Saturday, August 2, 2014

Vintage Ginny?

I've had a couple friends who follow my blog and noticed all of the recent sales related to Vintage Vogue Ginny dolls.  I decided to share an earlier doll collecting passion of mine that started long before there were Fashion Royalty or Tonner dolls.

Like so many collectors, my roots go back to vintage Barbie.  She was the doll of my childhood.

Shortly after my first marriage, I found another little charmer that stole my heart.  As many of my followers know, I teach elementary school.  It was only a matter of time before I found those little girl dolls that looked like the children who showed up daily in my classroom.

There is a truly interesting and fascinating story behind these dolls.  Like Ruth Handler was the founder of Mattel, Mrs. Jennie Graves created the "Vogue Ginny" doll.  She grew up sewing for her own dolls and turned her hobby into a career.   She started a "cottage industry" in Massachusetts in 1922.  She hired ladies to sew the clothing and assemble the production of the dolls in their homes,  returning the finished dolls for packaging and shipping to retailers across the U.S.   The first "Ginny" dolls (named after her own daughter, Virginia) had painted eyes and strung bodies.  They evolved into having sleep eyes and eventually into dolls that actually could walk as they are pushed along a flat surface.

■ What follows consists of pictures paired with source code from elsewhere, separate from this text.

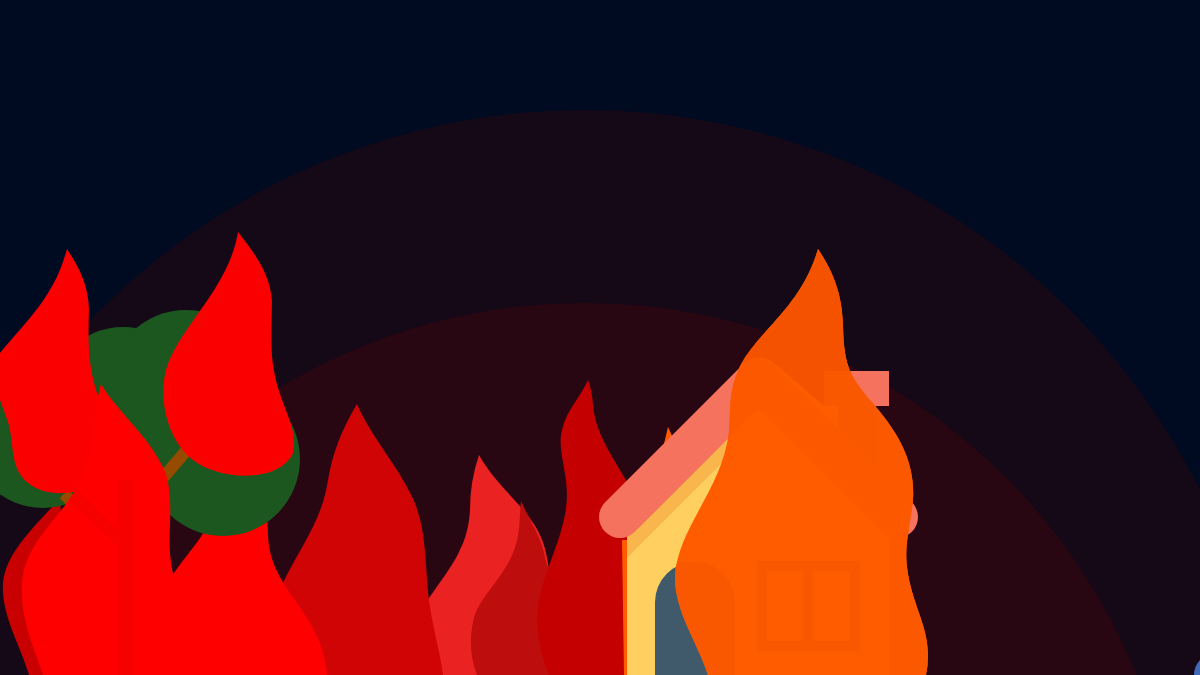
<!DOCTYPE html>
<html lang="en">
<head>
<meta charset="utf-8">
<title>House fire at night</title>
<style>
  :root {
    --night: #000b21;
    --glow-outer: #150817;
    --glow-inner: #280612;
    --leaf: #1b571e;
    --branch: #964b00;
    --red: #ff0000;
    --red-shade: #c80000;
    --ember: #d00404;
    --scarlet: #ea2222;
    --crimson: #be0d0d;
    --blood: #c40000;
    --orange: #ff5c00;
    --orange-deep: #f95700;
    --roof: #f5735e;
    --wall: #ffd060;
    --wall-shade: #f8b64c;
    --door: #415a6b;
  }
  html, body { margin: 0; height: 100%; overflow: hidden; background: var(--night); }
  .scene { display: block; width: 1200px; height: 675px; }
  .glow-outer { fill: var(--glow-outer); }
  .glow-inner { fill: var(--glow-inner); }
  .leaf { fill: var(--leaf); }
  .branch { stroke: var(--branch); stroke-width: 12; }
  .red { fill: var(--red); }
  .red-shade { fill: var(--red-shade); }
  .ember { fill: var(--ember); }
  .scarlet { fill: var(--scarlet); }
  .crimson { fill: var(--crimson); }
  .blood { fill: var(--blood); }
  .orange { fill: var(--orange); }
  .roof { fill: none; stroke: var(--roof); stroke-width: 42; stroke-linecap: round; stroke-linejoin: round; }
  .chimney { fill: var(--roof); }
  .wall { fill: var(--wall); }
  .wall-shade { fill: var(--wall-shade); }
  .door { fill: var(--door); }
  .tint { fill: var(--orange-deep); }
  .tint-line { fill: none; stroke: var(--orange-deep); }
  .water { fill: #4169b8; }
</style>
</head>
<body>
<svg class="scene" viewBox="0 0 1200 675" role="img" aria-label="A house and a tree on fire at night">
  <defs>
    <path id="house-flame" d="M818 249C832 270 842 292 843 325C844 368 850 377 876 407C904 440 915 468 913 500C911 522 904 545 907 567C911 602 928 625 928 655Q928 666 926 675H708C698 643 675 612 675 578C676 530 722 490 729 432C731 405 728 392 740 366C760 329 801 307 818 249Z"/>
    <clipPath id="inside-house-flame"><use href="#house-flame"/></clipPath>
    <path id="tree-front-flame" d="M101 384C118 413 151 437 166 474C174 500 168 530 170 553Q171 567 174 577V675H43C33 644 20 620 22 582C26 540 60 520 80 482C98 448 91 418 101 384Z"/>
    <clipPath id="inside-tree-flame"><use href="#tree-front-flame"/></clipPath>
  </defs>

  <g id="glow">
    <circle class="glow-outer" cx="585" cy="798" r="688"/>
    <circle class="glow-inner" cx="585" cy="898" r="595"/>
    <circle class="water" cx="1216" cy="675" r="22"/>
  </g>

  <g id="back-flames">
    <path class="scarlet" d="M479 455C492 478 510 494 525 512C540 530 546 545 549 570V675H425V604C447 571 468 550 470 510Q470 481 479 455Z"/>
    <path class="crimson" d="M521 501C531 524 542 537 546 562L560 600V675H477C470 656 469 638 474 618C481 595 502 580 513 553C521 533 519 520 521 501Z"/>
    <path class="blood" d="M588 380Q592 390 593 405C596 435 612 455 627 482L640 520V675H549C541 655 535 632 538 606C543 570 566 535 567 496C567 470 557 448 562 430C567 409 580 398 588 380Z"/>
    <path class="orange" d="M668 427L674 440L662 452ZM622 540H630V675H624Z"/>
    <path class="ember" d="M357 404C372 439 398 465 414 501C427 531 425 567 429 601C433 629 440 651 443 675H270L282 585C298 550 322 522 328 480Q334 442 357 404Z"/>
  </g>

  <g id="burning-tree">
    <path class="red-shade" d="M60 498C40 522 6 550 3 583C1 615 20 644 29 675H70Z"/>
    <path class="red" d="M237 470C260 490 268 505 268 535C269 577 298 597 316 634Q325 652 327 675H160V600C176 560 200 548 212 515Z"/>
    <g class="leaf">
      <circle cx="123" cy="402" r="75"/>
      <circle cx="186" cy="388" r="78"/>
      <circle cx="43" cy="433" r="75"/>
      <circle cx="223" cy="459" r="77"/>
    </g>
    <path class="branch" d="M186 451L150 493M64 494L80 511"/>
    <path fill="#fb0000" d="M67 249C78 266 88 283 89 309C88 345 88 362 96 390C105 420 113 440 110 463C103 492 53 503 28 483C9 467 15 446 8 422L0 400V353C28 319 54 297 67 249Z"/>
    <path fill="#fb0000" d="M238 232C256 255 270 274 272 301C271 345 270 362 279 391C288 419 297 430 293 453C281 481 224 483 193 460C172 444 160 410 164 380C170 333 228 294 238 232Z"/>
    <use href="#tree-front-flame" class="red"/>
    <g clip-path="url(#inside-tree-flame)" fill="#f70000">
      <rect x="117" y="480" width="17" height="195"/>
      <path d="M60 492L70 482L118 530V546Z"/>
    </g>
  </g>

  <g id="house">
    <path class="wall" d="M627 540L758 409L889 540V675H627Z"/>
    <path class="wall-shade" d="M627 535L758 380L889 535V558L758 427L627 558Z"/>
    <path class="door" d="M655 675V602A40 40 0 0 1 695 562A40 40 0 0 1 735 602V675Z"/>
    <path class="chimney" d="M824 371H889V406H875V480H838V406H824Z"/>
    <path class="roof" d="M620 517L758 379L897 517"/>
  </g>

  <g id="house-fire">
    <use href="#house-flame" class="orange"/>
    <g clip-path="url(#inside-house-flame)">
      <path fill="#f55200" d="M675 249H950V449L889 395V371H824V406L775 364Q758 351 742 364L675 430Z"/>
      <path fill="#fb5800" d="M889 371H950V675H889V538L917 525L915 505L875 465V406H889Z"/>
      <path class="tint" d="M675 562H695A40 40 0 0 1 735 602V675H675Z"/>
      <path class="tint" d="M824 371H889V406H875V465L838 428V406H824Z"/>
      <path class="tint-line" d="M620 517L758 379L897 517" stroke-width="42" stroke-linejoin="round" stroke-linecap="round" opacity=".55"/>
      <g class="tint-line" stroke-width="10">
        <rect x="762" y="566" width="93" height="80"/>
        <path d="M808 566V646"/>
      </g>
    </g>
  </g>
</svg>
</body>
</html>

The dolls I collected are from the 1951-1954 time period.  I preferred the strung dolls with painted face-ups and sleep eyes.  Here is a small diorama photo from my collection.
I collected Ginny dolls for several years and acquired quite a few.  After my divorce, I sold several to help with my move into my own place.  I allowed myself to keep 25.  This is a 1951 Kindergarten Dawn that remains in my collection today.
These dolls were made with a great deal of attention to detail.   There are ribbons and laces, flowers and bows.   How could you resist them?  They were produced with wigs glued to their heads.  Most wigs were a "flip" style.  Some were lamb skin and looks like little tight curls.  Here is a 1951 Tina that I recently sold.
And some them had the cutest pigtails!  Like this 1953 Tina.
Although many of them had bows in their hair, there were some pretty gorgeous hats created for several outfits.  Here is a "Candy Dandy" from 1954.  How cute is that?  The shoes changed from "leatherette center snaps" to these rubber shoes in 1954.

Since my second marriage, these poor little dolls have remained boxed in a closet while I play with my latest passion - Fashion Royalty.  So, I sent them to live with new caregivers this summer.   Although I sold most of my collection, there were a handful that I couldn't bear to part with just yet.

Just like the effect on Vintage Barbie sales when Mattel started releasing their "reproduction" line, Vogue started a similar "reproduction" line of the Ginny's a few years ago.  The prices of these darling little dolls have fallen considerably.   However, as I get closer to retirement, I realize more and more that it's time to pass these to the next generation of collectors.